─── Exercise data ───
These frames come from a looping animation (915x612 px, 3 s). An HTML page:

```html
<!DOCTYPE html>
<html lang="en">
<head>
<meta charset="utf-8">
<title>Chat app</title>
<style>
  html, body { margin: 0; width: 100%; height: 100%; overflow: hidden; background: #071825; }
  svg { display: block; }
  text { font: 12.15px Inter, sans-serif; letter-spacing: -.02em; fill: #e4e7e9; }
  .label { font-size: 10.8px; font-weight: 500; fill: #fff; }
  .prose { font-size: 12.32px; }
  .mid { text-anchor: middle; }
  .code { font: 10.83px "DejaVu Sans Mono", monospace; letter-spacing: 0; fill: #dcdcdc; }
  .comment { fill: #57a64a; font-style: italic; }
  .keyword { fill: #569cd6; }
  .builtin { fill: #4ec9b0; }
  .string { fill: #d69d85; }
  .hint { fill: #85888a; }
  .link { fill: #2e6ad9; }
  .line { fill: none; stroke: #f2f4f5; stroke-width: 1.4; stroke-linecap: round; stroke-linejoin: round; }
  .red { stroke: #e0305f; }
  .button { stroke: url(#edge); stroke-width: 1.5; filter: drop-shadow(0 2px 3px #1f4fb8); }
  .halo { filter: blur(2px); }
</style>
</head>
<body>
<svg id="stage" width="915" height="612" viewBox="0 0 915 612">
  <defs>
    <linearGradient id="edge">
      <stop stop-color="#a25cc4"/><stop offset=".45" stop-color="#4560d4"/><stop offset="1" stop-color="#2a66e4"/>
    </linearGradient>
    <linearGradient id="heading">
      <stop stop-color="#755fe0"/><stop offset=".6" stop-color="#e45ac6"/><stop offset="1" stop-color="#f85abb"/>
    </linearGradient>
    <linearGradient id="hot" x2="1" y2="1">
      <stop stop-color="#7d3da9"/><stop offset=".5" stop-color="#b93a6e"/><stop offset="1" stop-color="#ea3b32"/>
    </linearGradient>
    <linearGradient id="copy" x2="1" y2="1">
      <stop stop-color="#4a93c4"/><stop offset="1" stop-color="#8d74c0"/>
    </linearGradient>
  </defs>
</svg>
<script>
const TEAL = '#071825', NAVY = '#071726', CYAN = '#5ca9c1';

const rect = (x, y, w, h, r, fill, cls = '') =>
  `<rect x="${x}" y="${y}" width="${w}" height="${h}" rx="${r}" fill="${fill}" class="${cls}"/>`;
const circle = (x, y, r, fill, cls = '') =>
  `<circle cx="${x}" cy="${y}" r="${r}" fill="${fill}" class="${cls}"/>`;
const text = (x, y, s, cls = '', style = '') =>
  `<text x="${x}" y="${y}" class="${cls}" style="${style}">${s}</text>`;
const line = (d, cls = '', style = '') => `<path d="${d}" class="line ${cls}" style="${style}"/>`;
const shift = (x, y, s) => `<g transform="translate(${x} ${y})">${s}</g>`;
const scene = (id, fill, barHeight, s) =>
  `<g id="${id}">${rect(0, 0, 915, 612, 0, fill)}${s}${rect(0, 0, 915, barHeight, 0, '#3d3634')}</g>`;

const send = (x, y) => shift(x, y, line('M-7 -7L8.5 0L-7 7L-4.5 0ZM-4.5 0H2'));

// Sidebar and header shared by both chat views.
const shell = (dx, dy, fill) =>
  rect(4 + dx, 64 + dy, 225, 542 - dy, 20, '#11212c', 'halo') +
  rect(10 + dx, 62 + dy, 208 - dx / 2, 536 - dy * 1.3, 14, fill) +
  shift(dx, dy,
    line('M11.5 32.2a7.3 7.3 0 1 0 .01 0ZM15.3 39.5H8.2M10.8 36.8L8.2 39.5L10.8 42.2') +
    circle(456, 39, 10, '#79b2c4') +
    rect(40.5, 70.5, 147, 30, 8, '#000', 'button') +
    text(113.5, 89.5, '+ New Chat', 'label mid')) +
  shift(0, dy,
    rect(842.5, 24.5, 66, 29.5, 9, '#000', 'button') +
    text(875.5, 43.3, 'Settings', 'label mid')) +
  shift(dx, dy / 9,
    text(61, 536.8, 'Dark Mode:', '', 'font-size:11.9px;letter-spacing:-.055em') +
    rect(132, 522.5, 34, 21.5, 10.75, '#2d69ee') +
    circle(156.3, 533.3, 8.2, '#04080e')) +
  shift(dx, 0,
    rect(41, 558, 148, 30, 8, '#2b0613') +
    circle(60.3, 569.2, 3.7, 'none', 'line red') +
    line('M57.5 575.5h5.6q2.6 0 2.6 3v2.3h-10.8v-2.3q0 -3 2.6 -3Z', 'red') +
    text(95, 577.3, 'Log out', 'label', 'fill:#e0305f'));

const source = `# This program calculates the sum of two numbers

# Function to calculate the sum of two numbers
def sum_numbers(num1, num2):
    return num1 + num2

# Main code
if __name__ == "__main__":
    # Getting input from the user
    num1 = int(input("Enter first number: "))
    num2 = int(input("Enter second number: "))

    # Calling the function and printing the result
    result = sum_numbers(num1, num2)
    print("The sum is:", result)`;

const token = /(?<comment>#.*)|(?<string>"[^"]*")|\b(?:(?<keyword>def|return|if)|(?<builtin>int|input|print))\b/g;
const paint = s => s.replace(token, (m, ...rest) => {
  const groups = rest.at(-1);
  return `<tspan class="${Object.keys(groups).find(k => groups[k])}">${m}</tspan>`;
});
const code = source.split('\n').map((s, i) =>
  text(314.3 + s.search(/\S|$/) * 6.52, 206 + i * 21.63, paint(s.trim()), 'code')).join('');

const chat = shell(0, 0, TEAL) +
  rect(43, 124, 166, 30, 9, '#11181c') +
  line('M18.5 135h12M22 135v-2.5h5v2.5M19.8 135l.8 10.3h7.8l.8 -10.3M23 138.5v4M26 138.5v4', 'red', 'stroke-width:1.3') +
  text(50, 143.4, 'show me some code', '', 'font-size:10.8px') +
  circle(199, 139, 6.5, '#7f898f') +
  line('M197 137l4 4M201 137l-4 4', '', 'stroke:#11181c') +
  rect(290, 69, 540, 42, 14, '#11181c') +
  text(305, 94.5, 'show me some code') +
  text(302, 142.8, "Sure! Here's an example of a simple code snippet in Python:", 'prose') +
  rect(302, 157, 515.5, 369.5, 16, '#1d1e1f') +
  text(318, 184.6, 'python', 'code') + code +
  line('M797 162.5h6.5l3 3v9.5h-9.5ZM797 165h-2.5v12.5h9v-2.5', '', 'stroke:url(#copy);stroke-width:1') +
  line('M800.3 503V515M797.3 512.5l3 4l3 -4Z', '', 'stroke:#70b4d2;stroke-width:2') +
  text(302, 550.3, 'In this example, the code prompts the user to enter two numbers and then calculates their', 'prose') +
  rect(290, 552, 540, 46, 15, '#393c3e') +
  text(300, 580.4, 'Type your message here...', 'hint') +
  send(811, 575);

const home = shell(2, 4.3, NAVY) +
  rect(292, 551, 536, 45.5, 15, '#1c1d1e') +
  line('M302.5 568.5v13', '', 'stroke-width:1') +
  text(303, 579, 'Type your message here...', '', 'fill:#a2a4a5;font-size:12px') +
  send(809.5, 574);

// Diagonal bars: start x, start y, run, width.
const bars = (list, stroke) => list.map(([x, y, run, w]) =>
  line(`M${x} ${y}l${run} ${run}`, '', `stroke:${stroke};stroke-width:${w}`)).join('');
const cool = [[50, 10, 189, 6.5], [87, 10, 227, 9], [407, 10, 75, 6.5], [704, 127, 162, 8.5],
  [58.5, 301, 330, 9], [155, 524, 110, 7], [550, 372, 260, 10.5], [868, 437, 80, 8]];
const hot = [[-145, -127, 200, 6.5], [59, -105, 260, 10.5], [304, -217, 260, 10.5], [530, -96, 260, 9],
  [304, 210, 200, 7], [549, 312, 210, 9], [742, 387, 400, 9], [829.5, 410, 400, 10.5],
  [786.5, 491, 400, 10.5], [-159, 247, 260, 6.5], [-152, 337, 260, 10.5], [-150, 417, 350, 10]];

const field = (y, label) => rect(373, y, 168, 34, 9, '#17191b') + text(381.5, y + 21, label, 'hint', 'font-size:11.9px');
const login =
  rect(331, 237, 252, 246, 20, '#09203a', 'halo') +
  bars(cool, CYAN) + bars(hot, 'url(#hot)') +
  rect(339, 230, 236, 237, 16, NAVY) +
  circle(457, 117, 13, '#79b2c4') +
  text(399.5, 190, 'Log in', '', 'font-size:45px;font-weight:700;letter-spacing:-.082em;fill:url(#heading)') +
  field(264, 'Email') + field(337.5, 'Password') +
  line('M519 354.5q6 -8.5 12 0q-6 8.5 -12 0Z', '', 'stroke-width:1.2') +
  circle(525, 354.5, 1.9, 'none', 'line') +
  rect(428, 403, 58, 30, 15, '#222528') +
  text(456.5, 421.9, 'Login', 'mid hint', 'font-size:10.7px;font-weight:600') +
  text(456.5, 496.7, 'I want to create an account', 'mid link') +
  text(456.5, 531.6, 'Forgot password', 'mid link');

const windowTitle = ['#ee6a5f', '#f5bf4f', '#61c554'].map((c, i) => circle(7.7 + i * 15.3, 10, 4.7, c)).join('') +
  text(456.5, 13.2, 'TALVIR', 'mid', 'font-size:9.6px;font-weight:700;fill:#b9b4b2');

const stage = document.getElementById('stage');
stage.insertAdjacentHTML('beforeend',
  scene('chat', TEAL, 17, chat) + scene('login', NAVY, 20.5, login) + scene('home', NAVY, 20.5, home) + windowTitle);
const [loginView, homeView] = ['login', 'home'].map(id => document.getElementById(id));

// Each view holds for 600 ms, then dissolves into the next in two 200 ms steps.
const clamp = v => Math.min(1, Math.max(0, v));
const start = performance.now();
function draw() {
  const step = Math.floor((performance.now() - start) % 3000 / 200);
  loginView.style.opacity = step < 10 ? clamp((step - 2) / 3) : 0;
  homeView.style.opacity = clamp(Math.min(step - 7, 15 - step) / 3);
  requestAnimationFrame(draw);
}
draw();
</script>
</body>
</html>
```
───
[What to produce]:
Report every line of the data in which "copy" appears.

[Solution below]:
    <linearGradient id="copy" x2="1" y2="1">
  line('M797 162.5h6.5l3 3v9.5h-9.5ZM797 165h-2.5v12.5h9v-2.5', '', 'stroke:url(#copy);stroke-width:1') +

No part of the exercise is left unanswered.